Aller litterally means ‘to go’, but it is used figuratively in salutations to say how one is doing.


- Comment allez-vous aujourd’hui ?
- Je vais bien, merci.
- How are you today?
- I’m fine, thanks.

Aller is also used to talk about the near future, what one is going to do.’ In this case, the verb aller is conjugated and followed by an infinitive.


Elle va habiter en France.
She’s going to live in France.

Nous allons être en retard.
We’re going to be late.

In this lesson we introduce 2 idiomatic expressions with aller. Both use the imperative which is the tense used for orders.

Allons-y means “let’go” and Allez-y or vas-y (familiar form) mean “go ahead”

So remember we never say ‘allons’ or ‘va’ alone but attach the y to it which means there.


Prepositions are words used to establish relationships between different parts of a sentence. They usually have spatial or temporal meanings. They are invariable: they have one form, except the one we’re learning about today: à.

The preposition à means ‘to’ or ‘at’. In English, the ‘to’ and the ‘at’ never change. In French, à changes according to the gender of the noun that follows. It also contracts with the definite articles le and les.

à + la = à la à la banque / à la boulangerie / à la maison
à + le = au au café / au restaurant / au marché
à + les = aux aux États-Unis


Je vais à la banque.
I’m going to the bank.
Je vais au restaurant.
I’m going to the restaurant.

Je vais aux États-Unis.
I’m going to the USA.

For masculine and feminine words beginning with a vowel or a silent h, we’ll use à l’

Je vais à l’hôpital.
I’m going to the hospital.

When your destination is a city, you will always use à.

- Je vais à Paris. Et toi ?
- Je vais à Boston.
- I’m going to Paris, and you?
- I’m going to Boston.

Note that for France (and other countries), you will use en, whether you talk about the destination or the geographic location. We’ll learn why in another lesson.

Nous allons en France.
We’re going to France.

En France, il y a beaucoup de cafés.
In France, there are many coffee shops.

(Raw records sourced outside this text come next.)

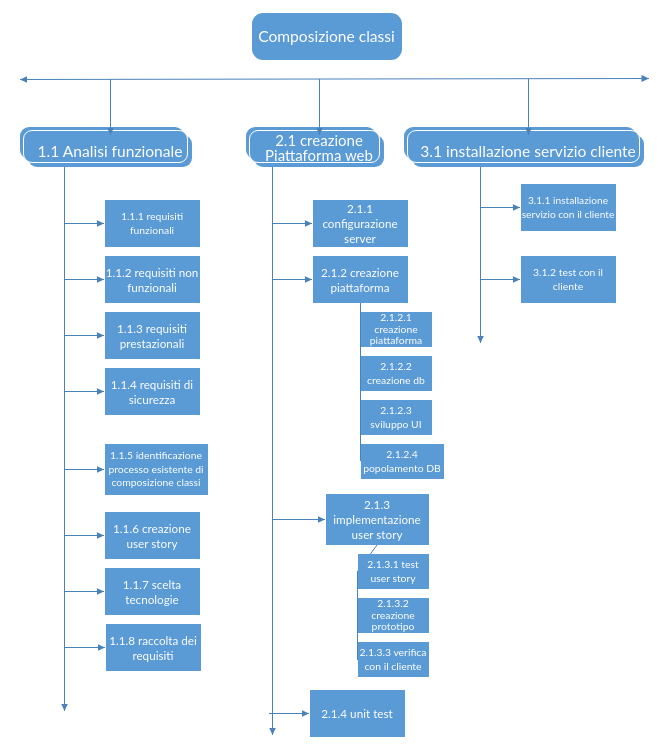
<!DOCTYPE html>
<html lang="it">
<head>
<meta charset="utf-8">
<title>Composizione classi</title>
<style>
:root { --node: #5b9bd5; --line: #4a82b8; --ink: #ffffff; --paper: #ffffff; }
* { box-sizing: border-box; }
html, body { margin: 0; background: var(--paper); }
body { width: 670px; height: 755px; overflow: hidden; }
.diagram { position: relative; width: 670px; height: 755px; overflow: hidden; font-family: Lato, "Open Sans", sans-serif; color: var(--ink); }
.connectors { position: absolute; left: 0; top: 0; }
.connectors path { fill: none; stroke: var(--line); stroke-width: 1; }
.connectors marker path { fill: var(--line); stroke: none; }
.arrow { marker-end: url(#arrow); }
.arrow-both { marker-start: url(#arrow); marker-end: url(#arrow); }
h1, h2 { margin: 0; font-weight: 400; }
.node, .title, .phase, .phase h2, .front, .phase::before, .phase::after { position: absolute; }
.node, .title, .phase h2 { display: flex; align-items: center; justify-content: center; text-align: center; white-space: nowrap; }
.node, .title { left: var(--x); top: var(--y); width: var(--w, 95px); height: var(--h, 47px); background: var(--node); }
.node { padding-right: 1px; font-size: 11.7px; line-height: 15px; }
.node.small { font-size: 10.4px; line-height: 13.5px; }
.node.sub { --w: 71px; --h: 35px; }
.node.small.three-lines { line-height: 11.5px; }
.node.small.wide-label { font-size: 10.2px; }
.title { padding: 0 1px 2px 0; border-radius: 11px; font-size: 15.6px; }
.phase { left: var(--x); top: 127px; width: var(--w); height: 40px; }
.phase::before, .phase::after { content: ""; border-radius: 9px; background: var(--node); }
.phase::before { left: 0; top: 0; right: 8px; bottom: 8px; }
.phase::after { left: 3px; top: 3px; right: 4px; bottom: 4px; border: 1px solid var(--ink); }
.front { left: 8px; top: 8px; right: 0; bottom: 0; border-radius: 9px; background: var(--node); }
.phase h2 { z-index: 1; left: 8px; top: 8px; right: 0; height: 32px; font-size: 15.6px; line-height: 19px; }
.phase.two-lines h2 { top: 5px; height: 31px; font-size: 15px; line-height: 15px; }
</style>
</head>
<body>
<main class="diagram">
  <svg class="connectors" width="670" height="755" viewBox="0 0 670 755" aria-hidden="true">
    <defs>
      <marker id="arrow" markerUnits="userSpaceOnUse" markerWidth="8" markerHeight="8" refX="7.5" refY="4" orient="auto-start-reverse">
        <path d="M0 0.5L7.5 4L0 7.5Z"/>
      </marker>
    </defs>
    <path class="arrow-both" d="M20 79.5L649 78.5"/>
    <path class="arrow" d="M64.5 167V711"/>
    <path class="arrow" d="M272.5 167V735"/>
    <path class="arrow" d="M480.5 167V343"/>
    <path class="arrow" d="M64 223.5H104"/>
    <path class="arrow" d="M64 279.5H104"/>
    <path class="arrow" d="M64 335.5H104"/>
    <path class="arrow" d="M64 391.5H104"/>
    <path class="arrow" d="M64 469.5H104"/>
    <path class="arrow" d="M64 535.5H104"/>
    <path class="arrow" d="M64 591.5H104"/>
    <path class="arrow" d="M64 647.5H105"/>
    <path class="arrow" d="M272 223.5H312"/>
    <path class="arrow" d="M272 279.5H312"/>
    <path class="arrow" d="M272 519.5H325"/>
    <path class="arrow" d="M269 713.5H309"/>
    <path class="arrow" d="M480 207.5H520"/>
    <path class="arrow" d="M480 279.5H520"/>
    <path d="M360.5 303V461"/>
    <path d="M377 545L358 571"/>
    <path d="M357.5 571V660"/>
  </svg>

  <h1 class="title" style="--x:252px;--y:13px;--w:150px;--h:47px">Composizione classi</h1>

  <section class="phase" style="--x:20px;--w:172px"><div class="front"></div><h2>1.1 Analisi funzionale</h2></section>
  <section class="phase two-lines" style="--x:246px;--w:138px"><div class="front"></div><h2>2.1 creazione<br>Piattaforma web</h2></section>
  <section class="phase" style="--x:404px;--w:240px"><div class="front"></div><h2>3.1 installazione servizio cliente</h2></section>

  <svg class="connectors" width="670" height="755" viewBox="0 0 670 755" aria-hidden="true">
    <path class="arrow" d="M110.5 79V135"/>
    <path class="arrow" d="M319.5 79V135"/>
    <path class="arrow" d="M528.5 79V135"/>
  </svg>

  <div class="node small" style="--x:105px;--y:200px">1.1.1 requisiti<br>funzionali</div>
  <div class="node" style="--x:105px;--y:256px">1.1.2 requisiti non<br>funzionali</div>
  <div class="node" style="--x:105px;--y:312px">1.1.3 requisiti<br>prestazionali</div>
  <div class="node" style="--x:105px;--y:368px">1.1.4 requisiti di<br>sicurezza</div>
  <div class="node small" style="--x:105px;--y:444px;--w:103px;--h:51px">1.1.5 identificazione<br>processo esistente di<br>composizione classi</div>
  <div class="node" style="--x:105px;--y:512px">1.1.6 creazione<br>user story</div>
  <div class="node" style="--x:105px;--y:568px">1.1.7 scelta<br>tecnologie</div>
  <div class="node" style="--x:106px;--y:624px">1.1.8 raccolta dei<br>requisiti</div>

  <div class="node" style="--x:313px;--y:200px">2.1.1<br>configurazione<br>server</div>
  <div class="node" style="--x:313px;--y:256px">2.1.2 creazione<br>piattaforma</div>
  <div class="node small sub three-lines" style="--x:361px;--y:312px">2.1.2.1<br>creazione<br>piattaforma</div>
  <div class="node small sub" style="--x:361px;--y:356px">2.1.2.2<br>creazione db</div>
  <div class="node small sub" style="--x:361px;--y:400px">2.1.2.3<br>sviluppo UI</div>
  <div class="node small sub" style="--x:361px;--y:444px;--w:83px">2.1.2.4<br>popolamento DB</div>
  <div class="node" style="--x:326px;--y:494px;--w:103px;--h:51px">2.1.3<br>implementazione<br>user story</div>
  <div class="node small sub" style="--x:358px;--y:554px">2.1.3.1 test<br>user story</div>
  <div class="node small sub three-lines" style="--x:358px;--y:598px">2.1.3.2<br>creazione<br>prototipo</div>
  <div class="node small sub" style="--x:358px;--y:642px">2.1.3.3 verifica<br>con il cliente</div>
  <div class="node" style="--x:310px;--y:690px">2.1.4 unit test</div>

  <div class="node small wide-label" style="--x:521px;--y:184px">3.1.1 installazione<br>servizio con il cliente</div>
  <div class="node small" style="--x:521px;--y:256px">3.1.2 test con il<br>cliente</div>
</main>
</body>
</html>
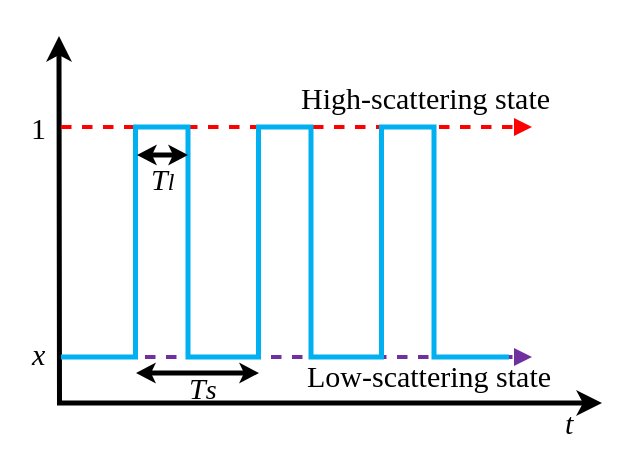
<!DOCTYPE html>
<html lang="en">
<head>
<meta charset="utf-8">
<title>Scattering state over time</title>
<style>
:root {
  --paper: #ffffff;
  --ink: #000000;
  --high: #ff0000;
  --low: #7030a0;
  --signal: #00b0f0;
}
* { box-sizing: border-box; }
html, body { margin: 0; overflow: hidden; background: var(--paper); }
.chart {
  position: relative;
  width: 640px;
  height: 476px;
  margin: 0;
  overflow: hidden;
  background: var(--paper);
  color: var(--ink);
  font: 30px/34px "Liberation Serif", serif;
}
.plot { position: absolute; inset: 0; display: block; }
.axis, .span { stroke: var(--ink); stroke-width: 5; fill: none; }
.level { stroke-width: 4; stroke-dasharray: 10.5 10.5; }
.high { stroke: var(--high); }
.low { stroke: var(--low); }
.high-tip { fill: var(--high); }
.low-tip { fill: var(--low); }
.signal { stroke: var(--signal); stroke-width: 5; fill: none; }
.label { position: absolute; white-space: nowrap; }
.variable { font-style: italic; }
.label-high { left: 301px; top: 82px; }
.label-low { left: 307px; top: 360px; }
.label-one { left: 31px; top: 112px; }
.label-x { left: 32px; top: 338px; }
.label-tl { left: 151px; top: 163px; }
.label-tl small { font-size: 24px; line-height: 1; }
.label-ts { left: 189px; top: 372px; }
.label-ts small { font-size: 28px; line-height: 1; }
.label-time { left: 565px; top: 407px; }
</style>
</head>
<body>
<figure class="chart">
  <svg class="plot" width="640" height="476" viewBox="0 0 640 476" aria-hidden="true">
    <defs>
      <path id="axis-tip" d="M0 0L-26 -13L-19 0L-26 13Z"/>
      <path id="span-tip" d="M0 0L-20 -10.5L-15 0L-20 10.5Z"/>
      <path id="level-tip" d="M0 0L-18 -9V9Z"/>
    </defs>

    <g class="axes">
      <path class="axis" d="M59 52L59.5 403H586"/>
      <use href="#axis-tip" transform="translate(59 36) rotate(-90)"/>
      <use href="#axis-tip" transform="translate(602 403)"/>
    </g>

    <g class="levels">
      <line class="level high" x1="61" y1="127" x2="516" y2="127"/>
      <use class="high-tip" href="#level-tip" x="532" y="127"/>
      <line class="level low" x1="61" y1="357" x2="516" y2="357"/>
      <use class="low-tip" href="#level-tip" x="532" y="357"/>
    </g>

    <path class="signal" d="M61 357H135.5V127H188V357H258.500V127H311V357H381.500V127H434V357H509"/>

    <g class="durations">
      <line class="span" x1="150" y1="155" x2="175" y2="155"/>
      <use href="#span-tip" transform="translate(137 155) rotate(180)"/>
      <use href="#span-tip" x="188" y="155"/>
      <line class="span" x1="150" y1="373" x2="246" y2="373"/>
      <use href="#span-tip" transform="translate(136 373) rotate(180)"/>
      <use href="#span-tip" x="259" y="373"/>
    </g>
  </svg>

  <span class="label label-high">High-scattering state</span>
  <span class="label label-low">Low-scattering state</span>
  <span class="label label-one">1</span>
  <span class="label variable label-x">x</span>
  <span class="label variable label-tl">T<small>l</small></span>
  <span class="label variable label-ts">T<small>s</small></span>
  <span class="label variable label-time">t</span>
</figure>
</body>
</html>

For masculine names of countries, we do use "au". For example, "au Mexique", but not "à l' " because even for masculine names of countries that start with a vowel or a mute "h" we use "en". For example, "en Irak".